PROBLEM TO WORK ON: The answer should be an exact repeat of the stretch of material below from the line containing "0; background: var(--paper);" through the line containing "position: absolute; left: 12px;".

DATASET RECORDS:
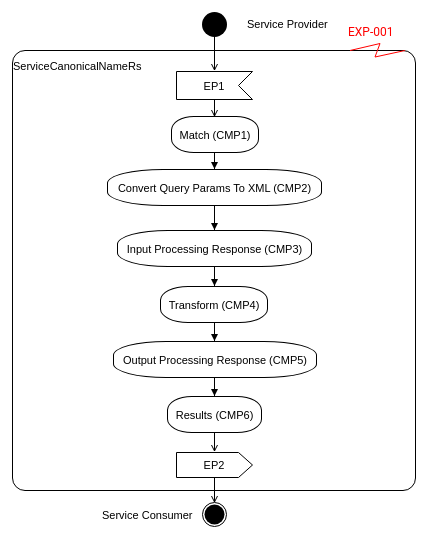
<!DOCTYPE html>
<html lang="en">
<head>
<meta charset="utf-8">
<title>Service activity diagram</title>
<style>
:root { --ink: #000; --paper: #fff; --exception: #f00; }
* { box-sizing: border-box; }
html, body { margin: 0; background: var(--paper); }
.diagram {
  position: relative; width: 428px; height: 539px; overflow: hidden;
  background: var(--paper); color: var(--ink);
  font: 11px/14px "Liberation Sans", Arial, sans-serif;
}
.activity-frame {
  position: absolute; left: 12px; top: 50px; width: 404px; height: 441px;
  border: 1px solid var(--ink); border-radius: 13px;
}
.connectors { position: absolute; left: 0; top: 0; }
.label { position: absolute; white-space: nowrap; }
.activity-name { left: 13px; top: 59px; }
.provider { left: 247px; top: 17px; }
.consumer { left: 102px; top: 508px; }
.exception { left: 348px; top: 25px; color: var(--exception); font: 12px/14px Roboto, sans-serif; }
.node {
  position: absolute; display: flex; align-items: center; justify-content: center;
  height: 37px; white-space: nowrap;
}
.action { background: var(--paper); border: 1px solid var(--ink); border-radius: 26% / 38%; }
.match { left: 171px; top: 116px; width: 88px; }
.convert { left: 107px; top: 169px; width: 215px; }
.input { left: 117px; top: 230px; width: 195px; }
.transform { left: 160px; top: 286px; width: 108px; }
.output { left: 113px; top: 341px; width: 204px; }
.results { left: 167px; top: 396px; width: 95px; }
.receive { left: 176px; top: 71px; width: 76px; height: 29px; }
.send { left: 176px; top: 452px; width: 76px; height: 26px; }
.line { fill: none; stroke: var(--ink); }
.signal { fill: var(--paper); stroke: var(--ink); }
.solid { fill: var(--ink); }
.bolt { fill: none; stroke: var(--exception); }
</style>
</head>
<body>
<main class="diagram">
  <div class="activity-frame"></div>

  <svg class="connectors" width="428" height="539" viewBox="0 0 428 539" aria-hidden="true">
    <defs>
      <path id="open-head" class="line" d="M-3 -6 L0 0 L3 -6"/>
      <polygon id="solid-head" class="solid" points="-3.5,-7 3.5,-7 0,0"/>
    </defs>

    <path class="line" d="M214.5 36V70M214.5 99V116M214.5 152V169M214.5 205V230M214.5 266V286M214.5 322V341M214.5 377V396M214.5 432V451M214.5 477V502"/>
    <use href="#open-head" x="214.5" y="70"/>
    <use href="#open-head" x="214.5" y="116"/>
    <use href="#solid-head" x="214.5" y="169"/>
    <use href="#solid-head" x="214.5" y="230"/>
    <use href="#solid-head" x="214.5" y="286"/>
    <use href="#solid-head" x="214.5" y="341"/>
    <use href="#solid-head" x="214.5" y="396"/>
    <use href="#open-head" x="214.5" y="451"/>
    <use href="#open-head" x="214.5" y="502"/>

    <circle class="solid" cx="214.5" cy="24.5" r="12.5"/>
    <circle class="signal" cx="214.5" cy="514.5" r="12"/>
    <circle class="solid" cx="214.5" cy="514.5" r="10"/>

    <polygon class="signal" points="176.5,71.5 252.5,71.5 238.5,85.5 252.5,99.5 176.5,99.5"/>
    <polygon class="signal" points="176.5,452.5 238.5,452.5 252.5,465 238.5,477.5 176.5,477.5"/>

    <polyline class="bolt" points="350,50.5 380,43.5 375,57 405,50.5"/>
  </svg>

  <span class="label provider">Service Provider</span>
  <span class="label exception">EXP-001</span>
  <span class="label activity-name">ServiceCanonicalNameRs</span>

  <div class="node receive">EP1</div>
  <div class="node action match">Match (CMP1)</div>
  <div class="node action convert">Convert Query Params To XML (CMP2)</div>
  <div class="node action input">Input Processing Response (CMP3)</div>
  <div class="node action transform">Transform (CMP4)</div>
  <div class="node action output">Output Processing Response (CMP5)</div>
  <div class="node action results">Results (CMP6)</div>
  <div class="node send">EP2</div>

  <span class="label consumer">Service Consumer</span>
</main>
</body>
</html>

ANSWER TO THIS TASK:
html, body { margin: 0; background: var(--paper); }
.diagram {
  position: relative; width: 428px; height: 539px; overflow: hidden;
  background: var(--paper); color: var(--ink);
  font: 11px/14px "Liberation Sans", Arial, sans-serif;
}
.activity-frame {
  position: absolute; left: 12px; top: 50px; width: 404px; height: 441px;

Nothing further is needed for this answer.